=== PROBLEM TO SOLVE ===
Set the material down again exactly, line by line, skipping each picture.

=== INFORMATION SUPPLIED ===
━━━━━━━━
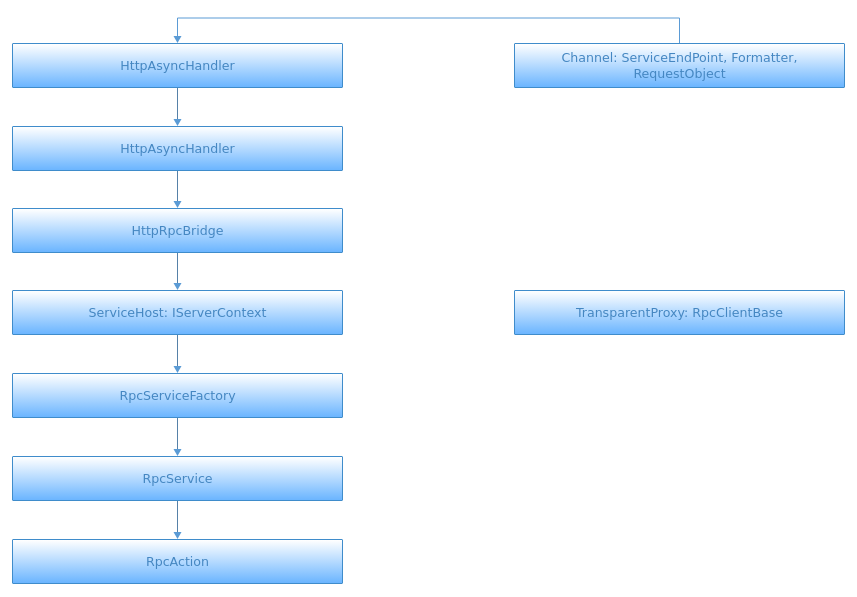
<!DOCTYPE html>
<html lang="en">
<head>
<meta charset="utf-8">
<title>RPC call flow</title>
<style>
:root {
  --paper: #ffffff;
  --node-top: #ffffff;
  --node-bottom: #6bb5ff;
  --node-border: #3f8ccb;
  --label: #4587c2;
  --link: #5b9bd5;
  --link-dark: #5681a8;
}
* { box-sizing: border-box; margin: 0; }
html, body { width: 857px; height: 597px; overflow: hidden; background: var(--paper); }
.diagram { position: relative; width: 857px; height: 597px; overflow: hidden; }
.connectors { position: absolute; left: 0; top: 0; display: block; }
.connectors .link { fill: none; stroke: var(--link); stroke-width: 1; }
.connectors .step { stroke: var(--link-dark); }
.connectors .head { fill: var(--link); }
.node {
  position: absolute;
  width: 331px;
  height: 45px;
  display: flex;
  align-items: center;
  justify-content: center;
  border: 1px solid var(--node-border);
  border-radius: 1px;
  background: linear-gradient(var(--node-top), var(--node-bottom));
  color: var(--label);
  font: 12.6px/16px "DejaVu Sans", Verdana, sans-serif;
  text-align: center;
  white-space: nowrap;
}
.server { left: 12px; }
.client { left: 514px; }
.row-1 { top: 43px; }
.row-2 { top: 126px; }
.row-3 { top: 208px; }
.row-4 { top: 290px; }
.row-5 { top: 373px; }
.row-6 { top: 456px; }
.row-7 { top: 539px; }
</style>
</head>
<body>
<main class="diagram">
  <svg class="connectors" width="857" height="597" viewBox="0 0 857 597" aria-hidden="true">
    <defs>
      <polygon id="arrowhead" class="head" points="-4,-7 4,-7 0,0"/>
    </defs>
    <path class="link" d="M679.5 43V18H177.5V37"/>
    <path class="link step" d="M177.5 88V120M177.5 171V202M177.5 253V284M177.5 335V367M177.5 418V450M177.5 501V533"/>
    <use href="#arrowhead" x="177.5" y="43"/>
    <use href="#arrowhead" x="177.5" y="126"/>
    <use href="#arrowhead" x="177.5" y="208"/>
    <use href="#arrowhead" x="177.5" y="290"/>
    <use href="#arrowhead" x="177.5" y="373"/>
    <use href="#arrowhead" x="177.5" y="456"/>
    <use href="#arrowhead" x="177.5" y="539"/>
  </svg>
  <div class="node server row-1">HttpAsyncHandler</div>
  <div class="node server row-2">HttpAsyncHandler</div>
  <div class="node server row-3">HttpRpcBridge</div>
  <div class="node server row-4">ServiceHost: IServerContext</div>
  <div class="node server row-5">RpcServiceFactory</div>
  <div class="node server row-6">RpcService</div>
  <div class="node server row-7">RpcAction</div>
  <div class="node client row-1">Channel: ServiceEndPoint, Formatter,<br>RequestObject</div>
  <div class="node client row-4">TransparentProxy: RpcClientBase</div>
</main>
</body>
</html>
━━━━━━━━
=== WRITTEN ANSWER ===
<!DOCTYPE html>
<html lang="en">
<head>
<meta charset="utf-8">
<title>RPC call flow</title>
<style>
:root {
  --paper: #ffffff;
  --node-top: #ffffff;
  --node-bottom: #6bb5ff;
  --node-border: #3f8ccb;
  --label: #4587c2;
  --link: #5b9bd5;
  --link-dark: #5681a8;
}
* { box-sizing: border-box; margin: 0; }
html, body { width: 857px; height: 597px; overflow: hidden; background: var(--paper); }
.diagram { position: relative; width: 857px; height: 597px; overflow: hidden; }
.connectors { position: absolute; left: 0; top: 0; display: block; }
.connectors .link { fill: none; stroke: var(--link); stroke-width: 1; }
.connectors .step { stroke: var(--link-dark); }
.connectors .head { fill: var(--link); }
.node {
  position: absolute;
  width: 331px;
  height: 45px;
  display: flex;
  align-items: center;
  justify-content: center;
  border: 1px solid var(--node-border);
  border-radius: 1px;
  background: linear-gradient(var(--node-top), var(--node-bottom));
  color: var(--label);
  font: 12.6px/16px "DejaVu Sans", Verdana, sans-serif;
  text-align: center;
  white-space: nowrap;
}
.server { left: 12px; }
.client { left: 514px; }
.row-1 { top: 43px; }
.row-2 { top: 126px; }
.row-3 { top: 208px; }
.row-4 { top: 290px; }
.row-5 { top: 373px; }
.row-6 { top: 456px; }
.row-7 { top: 539px; }
</style>
</head>
<body>
<main class="diagram">
  <svg class="connectors" width="857" height="597" viewBox="0 0 857 597" aria-hidden="true">
    <defs>
      <polygon id="arrowhead" class="head" points="-4,-7 4,-7 0,0"/>
    </defs>
    <path class="link" d="M679.5 43V18H177.5V37"/>
    <path class="link step" d="M177.5 88V120M177.5 171V202M177.5 253V284M177.5 335V367M177.5 418V450M177.5 501V533"/>
    <use href="#arrowhead" x="177.5" y="43"/>
    <use href="#arrowhead" x="177.5" y="126"/>
    <use href="#arrowhead" x="177.5" y="208"/>
    <use href="#arrowhead" x="177.5" y="290"/>
    <use href="#arrowhead" x="177.5" y="373"/>
    <use href="#arrowhead" x="177.5" y="456"/>
    <use href="#arrowhead" x="177.5" y="539"/>
  </svg>
  <div class="node server row-1">HttpAsyncHandler</div>
  <div class="node server row-2">HttpAsyncHandler</div>
  <div class="node server row-3">HttpRpcBridge</div>
  <div class="node server row-4">ServiceHost: IServerContext</div>
  <div class="node server row-5">RpcServiceFactory</div>
  <div class="node server row-6">RpcService</div>
  <div class="node server row-7">RpcAction</div>
  <div class="node client row-1">Channel: ServiceEndPoint, Formatter,<br>RequestObject</div>
  <div class="node client row-4">TransparentProxy: RpcClientBase</div>
</main>
</body>
</html>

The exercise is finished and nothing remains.